## DIRECTIONS:
The response must contain every line below in which "with" appears.

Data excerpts
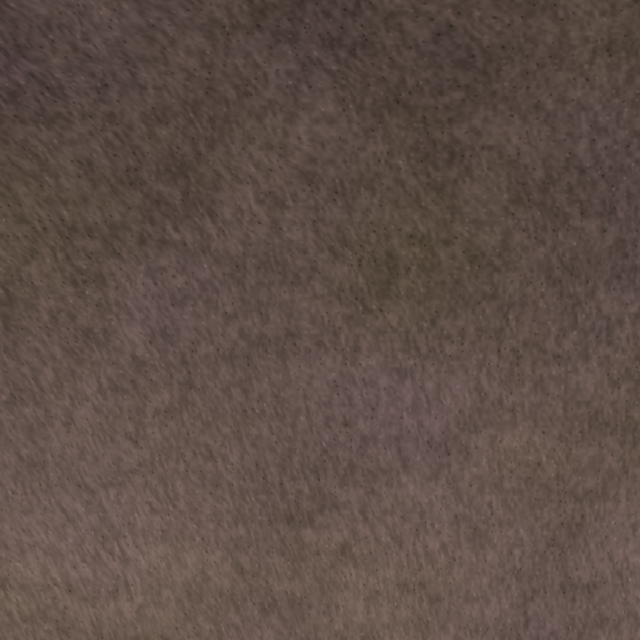
Give the GLSL for this texture, as a three.js fragment shader.

```glsl
// Soft brown suede: short brushed fibres, cloudy nap, faint ripples and tiny specks.
varying vec2 vUv;

const vec3 DARK_BROWN = vec3(0.29, 0.24, 0.212);
const vec3 PALE_BROWN = vec3(0.46, 0.382, 0.358);
const vec3 MAUVE_SHIFT = vec3(0.004, -0.008, 0.034);

float hash(vec2 p) {
  vec3 q = fract(p.xyx * vec3(0.1031, 0.1030, 0.0973));
  q += dot(q, q.yzx + 33.33);
  return fract((q.x + q.y) * q.z);
}

float valueNoise(vec2 p) {
  vec2 cell = floor(p);
  vec2 f = fract(p);
  vec2 w = f * f * (3.0 - 2.0 * f);
  float low = mix(hash(cell), hash(cell + vec2(1.0, 0.0)), w.x);
  float high = mix(hash(cell + vec2(0.0, 1.0)), hash(cell + vec2(1.0)), w.x);
  return mix(low, high, w.y);
}

// Layered noise centred on zero
float clouds(vec2 p) {
  float sum = 0.0;
  float weight = 0.5;
  for (int i = 0; i < 4; i++) {
    sum += weight * (valueNoise(p) - 0.5);
    p = mat2(1.6, 1.2, -1.2, 1.6) * p + 17.3;
    weight *= 0.55;
  }
  return sum;
}

// Leans the strands to the left near the left edge, upright near the right
vec2 combed(vec2 p, float lean) {
  float bend = 0.03 * clouds(p * 5.0 + 40.0);
  return vec2(p.x + lean * (1.0 - p.x) * p.y + bend, p.y);
}

// Fine and coarse strands stretched along the nap
float fibres(vec2 p) {
  float fine = valueNoise(p * vec2(240.0, 95.0)) - 0.5;
  float coarse = valueNoise(p * vec2(125.0, 48.0) + 61.0) - 0.5;
  float grit = valueNoise(p * vec2(290.0, 210.0) + 23.0) - 0.5;
  return 0.55 * fine + 0.35 * coarse + 0.35 * grit;
}

// One small soft oval in some cells of a grid
float specks(vec2 p, float count, float share, float seed) {
  vec2 cell = floor(p * count);
  vec2 centre = 0.25 + 0.5 * vec2(hash(cell + seed), hash(cell + seed + 31.7));
  vec2 offset = (fract(p * count) - centre) * vec2(1.0, 0.65);
  float present = step(1.0 - share, hash(cell + seed + 73.1));
  return present * (1.0 - smoothstep(0.05, 0.19, length(offset)));
}

void main() {
  vec2 strandUv = combed(vUv, 0.45);

  // Light falls off from the lower edge to the upper one
  float tone = mix(0.86, 0.17, smoothstep(-0.25, 1.1, vUv.y) * 1.12 - 0.06);

  // Cloudy nap and horizontal ripples that grow toward the bottom
  tone += 0.5 * clouds(vUv * vec2(4.5, 6.0));
  tone += 0.3 * clouds(vUv * vec2(16.0, 24.0) + 9.0);
  float ripple = clouds(vUv * vec2(9.0, 38.0) + 52.0);
  tone += 0.32 * ripple * (1.0 - smoothstep(0.1, 0.75, vUv.y));

  // Brushed grain
  tone += 0.85 * fibres(strandUv);
  tone -= 0.42 * specks(strandUv, 85.0, 0.16, 5.0);
  tone += 0.34 * specks(strandUv, 80.0, 0.11, 140.0);

  // Patches drift between olive brown and mauve
  float tint = clouds(vUv * 3.2 + 84.0) + 0.15 * clouds(vUv * 45.0 + 12.0);
  vec3 colour = mix(DARK_BROWN, PALE_BROWN, tone) + MAUVE_SHIFT * tint * 1.5;
  gl_FragColor = vec4(colour, 1.0);
}
```
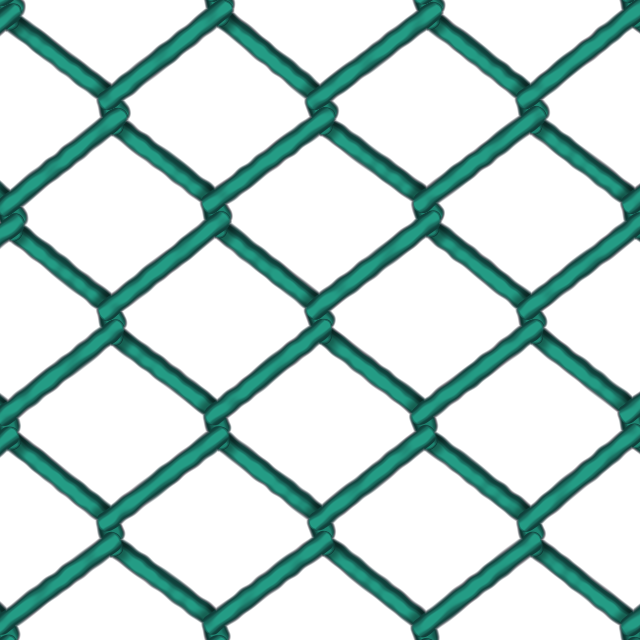
Give the GLSL for this pattern, as a Shadertoy shader.

```glsl
const float RADIUS = 0.0165;
const vec2 HALF_CELL = vec2(0.163, 0.1645);

vec2 hash2(vec2 p) {
    return fract(sin(vec2(dot(p, vec2(127.1, 311.7)), dot(p, vec2(269.5, 183.3)))) * 43758.5);
}

// Lattice node: x steps up-right, y steps down-right
vec2 nodePosition(vec2 id) {
    vec2 jitter = (hash2(id) - 0.5) * 0.006;
    return vec2(0.013, 0.995) + HALF_CELL * vec2(id.x + id.y, id.x - id.y) + jitter;
}

// x: distance to the segment, y: signed offset across it
vec2 strand(vec2 p, vec2 a, vec2 b) {
    vec2 ab = b - a, ap = p - a;
    float along = clamp(dot(ap, ab) / dot(ab, ab), 0.0, 1.0);
    return vec2(length(ap - ab * along), (ab.x * ap.y - ab.y * ap.x) / length(ab));
}

vec2 nearest(vec2 a, vec2 b) {
    return a.x < b.x ? a : b;
}

// Rounded coating with a highlight shifted across the wire
vec3 coating(vec2 wire, float highlight, float streak) {
    float across = abs(wire.y / RADIUS - highlight);
    float lit = 1.0 - smoothstep(0.12, 0.9, across);
    lit = min(lit, 1.0 - smoothstep(0.6, 1.0, wire.x / RADIUS));
    lit = clamp(lit + streak * lit, 0.0, 1.0);
    vec3 col = mix(vec3(0.06, 0.25, 0.23), vec3(0.10, 0.42, 0.37), smoothstep(0.0, 0.45, lit));
    return mix(col, vec3(0.14, 0.61, 0.52), smoothstep(0.4, 0.95, lit));
}

void mainImage(out vec4 fragColor, in vec2 fragCoord) {
    vec2 uv = fragCoord / iResolution.y;
    float soft = max(0.002, 1.0 / iResolution.y);

    // Slightly uneven wire
    vec2 p = uv + 0.0007 * sin(uv.yx * vec2(173.0, 151.0) + 2.0 * sin(uv * 67.0));
    float streak = 0.16 * sin(dot(uv, vec2(61.0, 83.0)) + 2.0 * sin(uv.y * 37.0))
                 + 0.10 * sin(dot(uv, vec2(-190.0, 147.0)));

    vec2 q = (p - vec2(0.013, 0.995)) / HALF_CELL;
    vec2 base = floor(0.5 * vec2(q.x + q.y, q.x - q.y));
    vec2 back = vec2(1.0), hook = vec2(1.0), front = vec2(1.0);

    for (int j = -1; j <= 2; j++)
    for (int i = -1; i <= 2; i++) {
        vec2 id = base + vec2(i, j);
        vec2 node = nodePosition(id);
        vec2 upRight = nodePosition(id + vec2(1, 0));
        vec2 downRight = nodePosition(id + vec2(0, 1));
        vec2 lift = vec2(0.0, 0.019);

        // Knots stick out further toward the top
        float bulge = mix(0.002, 0.011, smoothstep(0.3, 0.8, node.y)) + 0.003 * hash2(id + 7.0).x;
        float nextBulge = mix(0.002, 0.009, smoothstep(0.3, 0.8, upRight.y));

        // Falling wire behind, rising wire in front
        back = nearest(back, strand(p, node - lift, downRight + lift));
        front = nearest(front, strand(p, node + lift - vec2(0.007, 0.005),
                                      upRight - lift + nextBulge * vec2(1.0, 0.77)));

        // Two interlocked bends
        hook = nearest(hook, strand(p, node + vec2(-0.007, 0.013), node + vec2(0.004, -0.025)));
        hook = nearest(hook, strand(p, node + vec2(-0.002, 0.014), node + vec2(bulge, -0.004)));
    }

    // Layer the strands with contact shadows
    vec3 col = coating(back, -0.22, streak);
    col *= mix(0.62, 1.0, smoothstep(RADIUS, RADIUS * 2.2, min(front.x, hook.x)));
    vec3 bend = coating(hook, 0.1, streak) * 0.85;
    col = mix(col, bend, 1.0 - smoothstep(RADIUS - soft, RADIUS, hook.x));
    col = mix(col, coating(front, 0.02, streak), 1.0 - smoothstep(RADIUS - soft, RADIUS, front.x));

    // Greyed rim fading into the white ground
    float edge = min(back.x, min(hook.x, front.x));
    vec3 rim = mix(vec3(0.36, 0.45, 0.46), vec3(0.50, 0.46, 0.50), 0.5 + 2.0 * streak);
    col = mix(col, rim, 0.85 * smoothstep(RADIUS * 0.74, RADIUS * 0.96, edge));
    col = mix(col, vec3(1.0), smoothstep(RADIUS - soft, RADIUS + soft, edge));
    fragColor = vec4(col, 1.0);
}
```
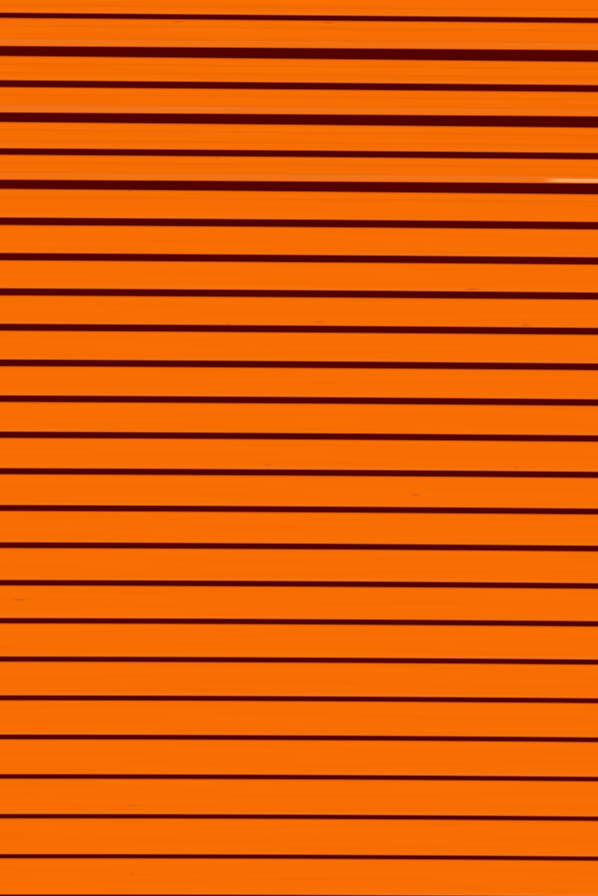
A Shadertoy shader for this texture:

```glsl
// Orange slatted shutter: 25 dark, slightly tilted gaps, spaced wider down the canvas.
// A quadratic gives each gap's height; its inverse finds the nearest gap, and
// layered sines and cellular specks add unevenness and wear.

float hash(vec2 p) {
    return fract(sin(dot(p, vec2(127.1, 311.7))) * 4375.85);
}

// Sparse flattened specks, one candidate per cell
float specks(vec2 p) {
    vec2 cell = floor(p);
    vec2 centre = 0.3 + 0.4 * vec2(hash(cell + 3.0), hash(cell + 7.0));
    vec2 radius = vec2(0.05 + 0.2 * hash(cell + 11.0), 0.05);
    float dist = length((fract(p) - centre) / radius);
    return step(0.93, hash(cell)) * (1.0 - smoothstep(0.2, 1.0, dist));
}

void mainImage(out vec4 fragColor, in vec2 fragCoord) {
    vec2 uv = fragCoord / iResolution.xy;
    float soft = max(768.0 / iResolution.y, 1.2) * 0.75;

    // Height measured downward in 768ths of the canvas, sheared by the tilt
    float y = 768.0 * (1.0 - uv.y);
    float side = uv.x - 0.5;
    y -= mix(2.0, 4.5, uv.y) * side + 2.5 * (1.0 - uv.y) * side * side;

    // Nearest gap: height = 14.5 + 28.6 n + 0.1163 n^2
    float root = sqrt(max(28.6 * 28.6 + 0.4652 * (y - 14.5), 0.0));
    float n = clamp(round((root - 28.6) / 0.2326), 0.0, 24.0);
    float shift = 1.4 * sin(0.29 * n) + 2.2 * exp(-(n - 1.0) * (n - 1.0))
                - 2.0 * exp(-2.0 * (n - 5.0) * (n - 5.0));
    float d = y - (14.5 + 28.6 * n + 0.1163 * n * n + shift);

    // Odd gaps near the top are heavier and widen to the right
    float top = step(n, 5.5);
    float heavy = top * mod(n, 2.0);
    float width = mix(7.6, 3.5, n / 24.0) + heavy * (2.0 + 1.5 * side)
                - 1.2 * top * (1.0 - heavy) - 1.8 * step(n, 0.5);
    float edge = abs(d) - 0.5 * width;
    float gap = 1.0 - smoothstep(-soft, soft, edge);

    // Painted face with faint horizontal brushing
    vec3 col = vec3(0.97, 0.43, 0.01);
    col += 0.006 * sin(y * 0.7 + 2.0 * sin(uv.x * 5.0 + n)) * sin(y * 0.23 + uv.x * 3.0);

    // Paler lip above each gap, broad over the heavy ones
    float lipHeight = 2.2 + 4.5 * heavy;
    float lip = step(d, 0.0) * (1.0 - smoothstep(lipHeight - soft, lipHeight + soft, edge));
    col = mix(col, vec3(0.95, 0.46, 0.11), lip * (0.65 + 0.25 * sin(n * 2.3 + uv.x * 4.0)));

    // Dull rim under the gap, and a faint seam on the upper slats
    float rim = step(0.0, d) * (1.0 - smoothstep(0.0, 1.8, edge));
    col = mix(col, vec3(0.80, 0.36, 0.12), 0.6 * rim);
    float seam = 1.0 - smoothstep(0.4, 1.6, abs(edge - 6.5));
    col = mix(col, vec3(0.88, 0.38, 0.05), 0.35 * seam * top);

    // Scuffs, plus one pale scrape on the sixth gap's lip at the right
    col = mix(col, vec3(0.80, 0.36, 0.12), 0.55 * specks(uv * vec2(12.0, 26.0)));
    float scrape = smoothstep(0.90, 0.94, uv.x) * (1.0 - smoothstep(1.0, 2.2, abs(d + 7.0)));
    col = mix(col, vec3(0.98, 0.66, 0.38), scrape * step(abs(n - 5.0), 0.5));

    // Gap shadow, a little redder along its borders
    vec3 shadow = mix(vec3(0.32, 0.01, 0.0), vec3(0.45, 0.08, 0.02), smoothstep(-1.2, 0.0, edge));
    fragColor = vec4(mix(col, shadow, gap), 1.0);
}
```
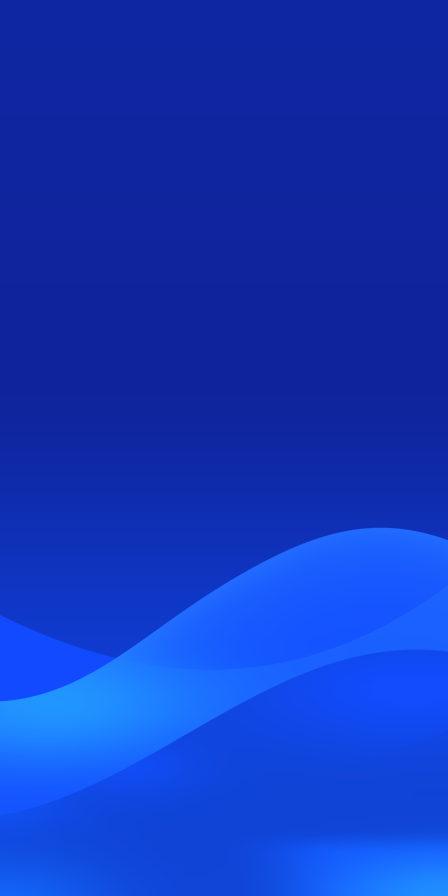
Give the GLSL for this background, as a WebGL 2 fragment shader.

```glsl
#version 300 es
precision highp float;

uniform vec2 u_resolution;
out vec4 fragColor;

// Soft elliptical light
float glow(vec2 p, vec2 center, vec2 radius) {
    vec2 d = (p - center) / radius;
    return exp(-dot(d, d));
}

// Antialiased coverage of everything below a curve
float below(float y, float height) {
    float soft = 0.8 / u_resolution.y;
    return smoothstep(-soft, soft, height - y);
}

// Half-wave swell rising from a trough to a crest
float swell(float x, float middle, float rise, float trough, float span) {
    return middle - rise * cos(3.14159 * (x - trough) / span);
}

void main() {
    vec2 uv = gl_FragCoord.xy / u_resolution;
    float x = uv.x, y = uv.y;

    // Wave heights
    float crest = swell(x, 0.314, 0.097, -0.02, 0.87)
                + 0.006 * exp(-30.0 * (x - 0.4) * (x - 0.4));
    float bowl = x - 0.47;
    float valley = 0.2525 + bowl * bowl * (0.305 + 0.06 * bowl);
    float front = swell(x, 0.1803, 0.0947, -0.1, 1.03);

    // Night blue sky, brighter toward the waves
    vec3 color = mix(vec3(0.06, 0.14, 0.61), vec3(0.06, 0.235, 0.82),
                     1.0 - smoothstep(0.22, 0.59, y));
    color += vec3(0.0, 0.008, 0.025) * smoothstep(0.58, 1.0, y);

    // Back wave, visible at the left
    color = mix(color, vec3(0.07, 0.29, 1.0), below(y, valley));

    // Translucent ribbon with a lit rim and a cyan trough
    vec3 ribbon = vec3(0.075, 0.32, 1.0);
    float rim = exp(-max(crest - y, 0.0) / 0.045);
    ribbon = mix(ribbon, vec3(0.14, 0.43, 1.0), 0.9 * rim);
    ribbon = mix(ribbon, vec3(0.12, 0.42, 1.0),
                 0.55 * below(y, valley) * smoothstep(0.1, 0.22, y));
    ribbon = mix(ribbon, vec3(0.13, 0.62, 1.0),
                 0.85 * glow(uv, vec2(0.12, 0.215), vec2(0.32, 0.06)));
    color = mix(color, ribbon, below(y, crest));

    // Front wave with diffuse lights under its edge
    vec3 deep = vec3(0.06, 0.265, 0.84);
    deep = mix(deep, vec3(0.07, 0.30, 1.0),
               0.95 * glow(uv, vec2(0.92, 0.23), vec2(0.38, 0.065)));
    deep = mix(deep, vec3(0.07, 0.31, 1.0),
               0.75 * glow(uv, vec2(0.28, 0.145), vec2(0.17, 0.035)));
    deep = mix(deep, vec3(0.07, 0.33, 1.0),
               0.7 * glow(uv, vec2(0.0, 0.1), vec2(0.16, 0.03)));

    // Faint fold at the right
    float fold = below(y, 0.145 + 0.18 * max(x - 0.78, 0.0));
    deep = mix(deep, vec3(0.06, 0.26, 0.84), 0.35 * fold * smoothstep(0.74, 0.95, x));

    // Lights rising from the lower corners
    deep = mix(deep, vec3(0.08, 0.42, 1.0),
               0.95 * glow(uv, vec2(0.0, -0.02), vec2(0.24, 0.06)));
    float lid = 1.0 - smoothstep(0.045, 0.075, y);
    deep = mix(deep, vec3(0.075, 0.34, 1.0), lid * smoothstep(0.53, 0.82, x + 0.8 * y));
    deep = mix(deep, vec3(0.13, 0.57, 1.0),
               0.95 * glow(uv, vec2(1.0, 0.0), vec2(0.25, 0.045)));
    color = mix(color, deep, below(y, front));

    fragColor = vec4(color, 1.0);
}
```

## RESPONSE BELOW:
// Rounded coating with a highlight shifted across the wire
    // Layer the strands with contact shadows
    // Painted face with faint horizontal brushing
    // Translucent ribbon with a lit rim and a cyan trough
    // Front wave with diffuse lights under its edge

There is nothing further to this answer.